** Extracted material follows **

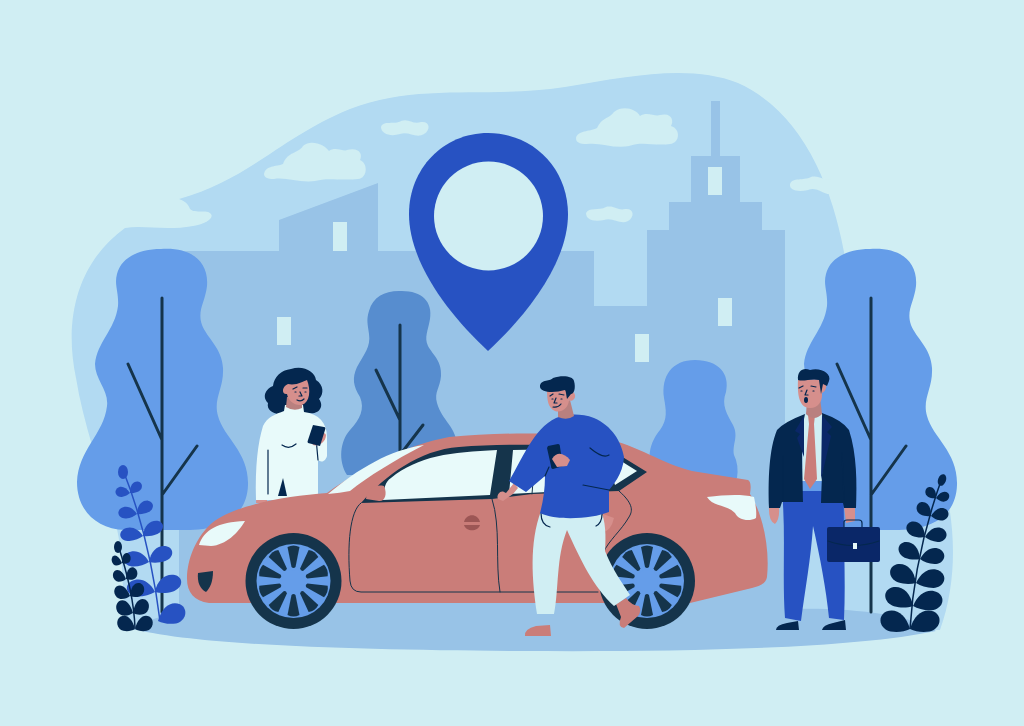
<!DOCTYPE html>
<html lang="en">
<head>
<meta charset="utf-8">
<title>Car sharing in the city</title>
<style>
:root{--paper:#d0eef3;--sky:#b2daf2;--city:#98c3e7;--tree:#659de9;--tree-far:#578dcf;--royal:#2752c2;--navy:#0a2768;--ink:#15344b;--deep:#04274f;--coral:#ca7d79;--rust:#9c5655;--skin:#d68f8c;--skin-dark:#b9807f;--white:#e8fafa}
html,body{margin:0;height:100%;overflow:hidden;background:var(--paper)}
svg{display:block;width:1024px;height:726px}
.paper{fill:var(--paper)}.sky{fill:var(--sky)}.city{fill:var(--city)}.tree{fill:var(--tree)}.tree-far{fill:var(--tree-far)}
.royal{fill:var(--royal)}.navy{fill:var(--navy)}.ink{fill:var(--ink)}.deep{fill:var(--deep)}.coral{fill:var(--coral)}
.rust{fill:var(--rust)}.skin{fill:var(--skin)}.skin-dark{fill:var(--skin-dark)}.white{fill:var(--white)}
.branch{fill:none;stroke:var(--ink);stroke-width:3;stroke-linecap:round}
.seam{fill:none;stroke:var(--ink);stroke-width:1;stroke-linecap:round}
.fold{fill:none;stroke:var(--deep);stroke-width:1.2;stroke-linecap:round;stroke-linejoin:round}
.stem-royal{fill:none;stroke:var(--royal);stroke-width:1.5}
.stem-deep{fill:none;stroke:var(--deep);stroke-width:1.5}
</style>
</head>
<body>
<svg viewBox="0 0 1024 726" role="img" aria-label="Three people around a shared car in a city, with a map pin above">
<defs>
  <path id="gap" d="M-2-14L-6-34Q0-37 6-34L2-14Q0-12-2-14Z"/>
  <g id="gap-pair"><use href="#gap"/><use href="#gap" transform="rotate(180)"/></g>
  <g id="wheel">
    <circle class="ink" r="48"/>
    <circle class="tree" r="37"/>
    <g class="ink">
      <use href="#gap-pair"/><use href="#gap-pair" transform="rotate(36)"/><use href="#gap-pair" transform="rotate(72)"/><use href="#gap-pair" transform="rotate(108)"/><use href="#gap-pair" transform="rotate(144)"/>
    </g>
    <circle class="tree" r="11"/>
  </g>
  <path id="leaf" d="M0 0C4-12 13-17 22-14C31-10 28 0 18 2C11 3 5 2 0 0Z"/>
  <g id="leaf-pair"><use href="#leaf"/><use href="#leaf" transform="scale(-1 1)"/></g>
  <g id="tall-tree">
    <path class="tree" d="M161 249C192 247 209 262 207 286C205 303 197 310 202 325C207 338 222 348 223 368C224 389 213 398 218 416C224 438 249 452 248 485C247 514 226 529 190 530H125C96 529 77 510 77 482C78 450 104 434 107 406C109 390 95 380 95 364C97 342 115 330 118 306C119 292 114 285 117 274C121 258 138 249 161 249Z"/>
    <path class="branch" d="M162 298V612M128 364L162 440M162 495L197 446"/>
  </g>
</defs>

<rect class="paper" width="1024" height="726"/>

<g id="backdrop">
  <path class="sky" d="M179 199C250 179 281 137 350 109C420 82 486 99 565 87C630 76 690 64 738 83C800 111 831 181 844 252C860 320 925 400 946 490C957 540 955 588 940 630H130C118 600 128 560 112 510C100 470 83 422 76 378C62 311 83 258 125 228C145 225 165 231 193 226C206 224 214 218 211 214C207 209 195 214 190 209C188 203 184 201 179 199Z"/>
  <path class="city" d="M179 251H279V220L378 183V251H422V240H560V251H594V306H647V230H669V202H691V156H711V101H720V156H740V202H762V230H785V609C850 607 910 614 936 631C850 649 680 652 520 651C350 650 190 645 130 628C145 622 160 616 179 612Z"/>
  <path class="sky" d="M378 183H422V251H378Z"/>
  <g id="lit-windows" class="paper">
    <rect x="333" y="222" width="14" height="29"/><rect x="277" y="317" width="14" height="28"/><rect x="708" y="167" width="14" height="28"/><rect x="718" y="298" width="14" height="28"/><rect x="635" y="334" width="14" height="28"/>
  </g>
  <g id="clouds" class="paper">
    <path d="M264 174C266 165 276 167 283 164C288 151 298 154 303 146C311 139 325 145 329 151C335 146 344 152 347 150C359 147 363 154 360 160C368 163 368 178 358 179C340 181 328 177 315 181C300 183 286 177 274 179C267 179 264 177 264 174Z"/>
    <path d="M576 138C578 130 589 132 597 128C602 117 609 119 614 112C623 105 636 109 640 116C647 111 655 117 660 115C672 112 674 121 671 126C681 129 680 143 670 144C654 146 642 141 629 146C614 149 600 142 587 144C579 144 576 142 576 138Z"/>
    <path d="M381 127C383 120 395 125 401 121C409 118 413 125 421 122C430 121 431 130 424 134C416 139 409 131 400 134C391 137 381 134 381 127Z"/>
    <path d="M586 213C589 207 599 211 606 207C614 205 618 211 625 209C634 208 635 217 628 221C620 225 613 217 604 220C594 222 586 220 586 213Z"/>
    <path d="M790 184C793 177 803 181 811 177C819 175 824 181 831 179V194C823 195 817 186 808 190C799 192 789 191 790 184Z"/>
  </g>
</g>

<g id="trees">
  <use href="#tall-tree"/>
  <use href="#tall-tree" x="709"/>
  <path class="tree-far" d="M399 291C421 290 433 301 430 319C428 331 424 337 428 346C433 355 442 361 441 376C440 388 434 392 437 403C442 421 457 427 457 447L430 475H347C338 461 340 441 350 430C360 419 365 409 360 397C353 386 352 378 357 367C364 354 371 347 369 334C368 325 366 320 369 311C373 297 384 291 399 291Z"/>
  <path class="branch" stroke-width="2" d="M400 325V460M376 370L400 420M400 455L423 425"/>
  <path class="tree" d="M695 360C719 360 730 374 726 392C721 405 727 414 733 425C739 437 732 444 734 455Q739 465 737 478H655C645 459 650 442 660 430C668 419 666 410 664 398C661 376 672 360 695 360Z"/>
</g>

<g id="map-pin">
  <path class="royal" d="M488 133C534 133 568 169 568 214C568 262 528 314 488 351C448 314 409 262 409 214C409 169 443 133 488 133Z"/>
  <circle class="paper" cx="488.500" cy="216" r="54.500"/>
</g>

<g id="woman-with-phone">
  <path class="deep" d="M291 369C304 365 315 372 316 380C324 385 324 394 319 399C325 407 318 415 309 413H284C276 416 266 411 268 403C261 396 267 388 273 386C274 377 281 370 291 369Z"/>
  <path class="skin" d="M257 488L267 490V503H256Z"/>
  <path class="white" d="M285 405L303 405L304 412C319 414 327 423 327 437V456C325 463 320 462 318 460V500H256C255 466 258 442 263 426C267 417 276 414 284 411Z"/>
  <path class="skin-dark" d="M287 397H302V408Q294 412 286 407Z"/>
  <path class="skin" d="M288 384C296 386 304 381 307 380C311 390 310 402 302 405C294 406 288 400 287 394C282 395 281 387 288 384Z"/>
  <path class="fold" d="M293 389L297 387M303 388L307 388M295 392H296M305 392H306M300 392L302 396H299M297 400Q301 402 304 399"/>
  <path class="deep" d="M283 478L287 496H278Z"/>
  <path class="fold" d="M268 450V494M282 445Q289 450 296 444M318 460L316 438"/>
  <path class="skin" d="M309 438C313 434 325 430 326 435C326 442 318 447 313 445Z"/>
  <path class="deep" d="M313 425L324 427Q326 427 325 430L320 446L308 443Q307 442 308 440Z"/>
</g>

<g id="car">
  <path class="coral" d="M187 579C187 558 197 536 212 523C234 505 286 496 327 493C366 465 407 445 449 437C500 432 565 432 606 439C637 445 663 464 692 471L748 480Q752 482 750 494C763 514 770 549 767 577C766 584 759 586 752 588L690 603H209C194 601 187 592 187 579Z"/>
  <path class="white" d="M328 494C359 468 390 450 424 445C393 461 369 476 350 491Q340 493 328 494Z"/>
  <path class="ink" d="M361 503C386 475 419 450 459 447C511 443 574 444 616 453L647 472L619 491L532 494L492 499Z"/>
  <path class="white" d="M383 500C384 488 385 482 391 478C418 456 451 452 497 450L490 495ZM513 450L572 449L585 490L509 494ZM604 454L613 456L637 471L615 485Z"/>
  <path class="coral" d="M366 499C367 489 374 484 384 486C388 495 384 502 379 501Z"/>
  <path class="rust" d="M464 522C466 513 478 513 480 522ZM464 525H480C478 532 466 532 464 525Z"/>
  <path class="seam" d="M361 503C350 511 347 544 350 581Q351 592 361 592H598M492 499C501 527 495 562 500 592M536 446L532 494M619 491C635 505 632 512 629 517C621 531 609 540 603 553"/>
  <path class="white" d="M199 545C204 530 218 522 245 521C238 533 226 545 211 546ZM707 497C725 495 741 494 754 497Q757 510 756 518C749 522 738 520 735 513C726 504 713 507 707 497Z"/>
  <path class="ink" d="M198 573L213 571C213 582 210 588 206 592C200 589 197 582 198 573Z"/>
  <use href="#wheel" x="293.500" y="581"/>
  <use href="#wheel" x="647" y="581"/>
</g>

<g id="driver">
  <path class="skin" d="M603 514L614 518Q611 531 603 532Z"/>
  <path class="coral" d="M536 626L550 625L551 636H525Q524 629 536 626ZM616 604L626 598Q631 605 639 606Q642 611 638 616L624 628Q617 627 621 617Z"/>
  <path class="paper" d="M541 511L600 509C606 520 606 537 605 551C613 571 622 582 630 595L614 606C594 588 580 559 567 530C556 557 559 590 554 614L537 614C532 581 529 543 541 511Z"/>
  <path class="fold" d="M541 513Q541 525 550 527M602 514Q602 523 596 526"/>
  <path class="skin" d="M514 483L506 493C500 488 496 496 498 499L503 501L513 494L518 488Z"/>
  <path class="royal" d="M556 418C566 414 580 413 594 418C612 426 621 441 624 457C623 475 612 486 609 490V512C592 519 556 521 540 513C543 502 545 490 545 476L526 492L509 481C522 460 533 429 556 418Z"/>
  <path class="fold" d="M545 476L549 467M609 490L583 485M590 448Q603 459 609 455"/>
  <path class="skin-dark" d="M558 406L570 400L574 416Q567 421 558 417Z"/>
  <path class="skin" d="M547 390L568 386C570 394 574 390 575 395C576 400 570 402 569 400C568 409 561 413 555 411C548 408 547 400 547 390Z"/>
  <path class="deep" d="M540 387C540 379 549 382 553 378C562 375 573 376 574 381C576 388 574 394 571 394L567 399C566 394 566 391 565 390C555 393 541 393 540 387Z"/>
  <path class="fold" d="M550 396L553 394M559 394L564 395M552 399H553M561 399H562M556 398L554 403H557M553 407Q558 408 561 404"/>
  <path class="deep" d="M548 446L558 444Q560 444 560 447L563 466L553 469Q551 469 551 466L547 448Z"/>
  <path class="skin" d="M552 459C557 451 564 453 570 460L567 466L557 467Z"/>
</g>

<g id="businessman">
  <path class="skin" d="M769 505L779 507Q780 519 775 524Q768 521 769 505ZM844 506H855V521L846 523Z"/>
  <path class="deep" d="M776 630Q776 625 787 623L798 621L799 630ZM822 630Q823 625 833 623L845 620L846 630Z"/>
  <path class="royal" d="M782 491H844C843 537 846 577 844 620L829 618C826 588 820 557 813 526C811 558 805 590 801 621L785 618C782 578 786 534 782 491Z"/>
  <path class="paper" d="M803 415L824 414L824 481H802Z"/>
  <path class="coral" d="M808 415H815L814 424L817 479L810 489L804 479L809 424Z"/>
  <path class="deep" d="M805 414C800 435 803 474 803 502H782L780 508H769C768 480 769 449 777 430Q784 422 805 414ZM822 413Q842 420 849 430C857 454 857 484 856 508H844L843 503H821C822 471 824 443 822 413Z"/>
  <path class="navy" d="M804 416L795 431L800 434L797 438L804 457ZM822 415L832 427L827 432L831 436L821 480Z"/>
  <path class="fold" stroke="#2752c2" d="M783 456V500M842 453L844 500"/>
  <path class="skin-dark" d="M807 401L820 397L822 414Q814 422 806 414Z"/>
  <path class="skin" d="M798 380L823 379C828 382 827 391 822 393C823 403 816 409 809 408C801 407 797 399 798 380Z"/>
  <path class="deep" d="M798 380C797 370 804 367 810 370C820 367 832 373 829 381L827 386L823 384L821 394L819 380C811 378 804 382 798 380Z"/>
  <path class="fold" d="M799 388L803 386M811 386L816 387M801 391H802M813 391H814M807 390L805 395H808"/>
  <ellipse class="deep" cx="806" cy="400" rx="2" ry="3"/>
  <path class="fold" stroke-width="3" d="M844 528V522Q844 520 847 520H859Q862 520 862 523V528"/>
  <rect class="navy" x="827" y="527" width="53" height="35" rx="2"/>
  <path class="fold" d="M828 541Q853 550 879 541"/>
  <rect class="white" x="853" y="543" width="4" height="6"/>
</g>

<g id="plants">
  <g class="royal">
    <path class="stem-royal" d="M123 470C141 515 153 565 160 621"/>
    <ellipse cx="123" cy="472" rx="5" ry="7"/>
    <use href="#leaf-pair" transform="translate(130 493) rotate(-18) scale(.5 .6)"/>
    <use href="#leaf-pair" transform="translate(137 514) rotate(-16) scale(.65 .7)"/>
    <use href="#leaf-pair" transform="translate(143 536) rotate(-14) scale(.8)"/>
    <use href="#leaf-pair" transform="translate(149 562) rotate(-10) scale(.9)"/>
    <use href="#leaf-pair" transform="translate(155 592) rotate(-8)"/>
    <use href="#leaf" transform="translate(158 621) scale(1 1.200)"/>
  </g>
  <g class="deep">
    <path class="stem-deep" d="M118 545C127 572 134 601 135 628"/>
    <ellipse cx="118" cy="547" rx="4" ry="6"/>
    <use href="#leaf-pair" transform="translate(122 563) rotate(-12) scale(.35 .6)"/>
    <use href="#leaf-pair" transform="translate(126 579) rotate(-10) scale(.45 .7)"/>
    <use href="#leaf-pair" transform="translate(130 596) rotate(-8) scale(.55 .8)"/>
    <use href="#leaf-pair" transform="translate(133 613) rotate(-4) scale(.6 .9)"/>
    <use href="#leaf-pair" transform="translate(135 629) scale(.65 .9)"/>
  </g>
  <g class="deep">
    <path class="stem-deep" d="M942 478C924 528 913 579 910 629"/>
    <ellipse cx="942" cy="480" rx="4" ry="6" transform="rotate(20 942 480)"/>
    <use href="#leaf-pair" transform="translate(936 498) rotate(18) scale(.45 .6)"/>
    <use href="#leaf-pair" transform="translate(931 516) rotate(17) scale(.6 .75)"/>
    <use href="#leaf-pair" transform="translate(925 537) rotate(14) scale(.75 .85)"/>
    <use href="#leaf-pair" transform="translate(920 559) rotate(12) scale(.85 .95)"/>
    <use href="#leaf-pair" transform="translate(916 583) rotate(9) scale(1 1.100)"/>
    <use href="#leaf-pair" transform="translate(913 606) rotate(6) scale(1.050 1.150)"/>
    <use href="#leaf-pair" transform="translate(910 629) scale(1.080 1.250)"/>
  </g>
</g>
</svg>
</body>
</html>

** End of Extracted material **

### Task instructions
Return every line from the entries that holds the string "seam".

### Finished exercise
.seam{fill:none;stroke:var(--ink);stroke-width:1;stroke-linecap:round}
  <path class="seam" d="M361 503C350 511 347 544 350 581Q351 592 361 592H598M492 499C501 527 495 562 500 592M536 446L532 494M619 491C635 505 632 512 629 517C621 531 609 540 603 553"/>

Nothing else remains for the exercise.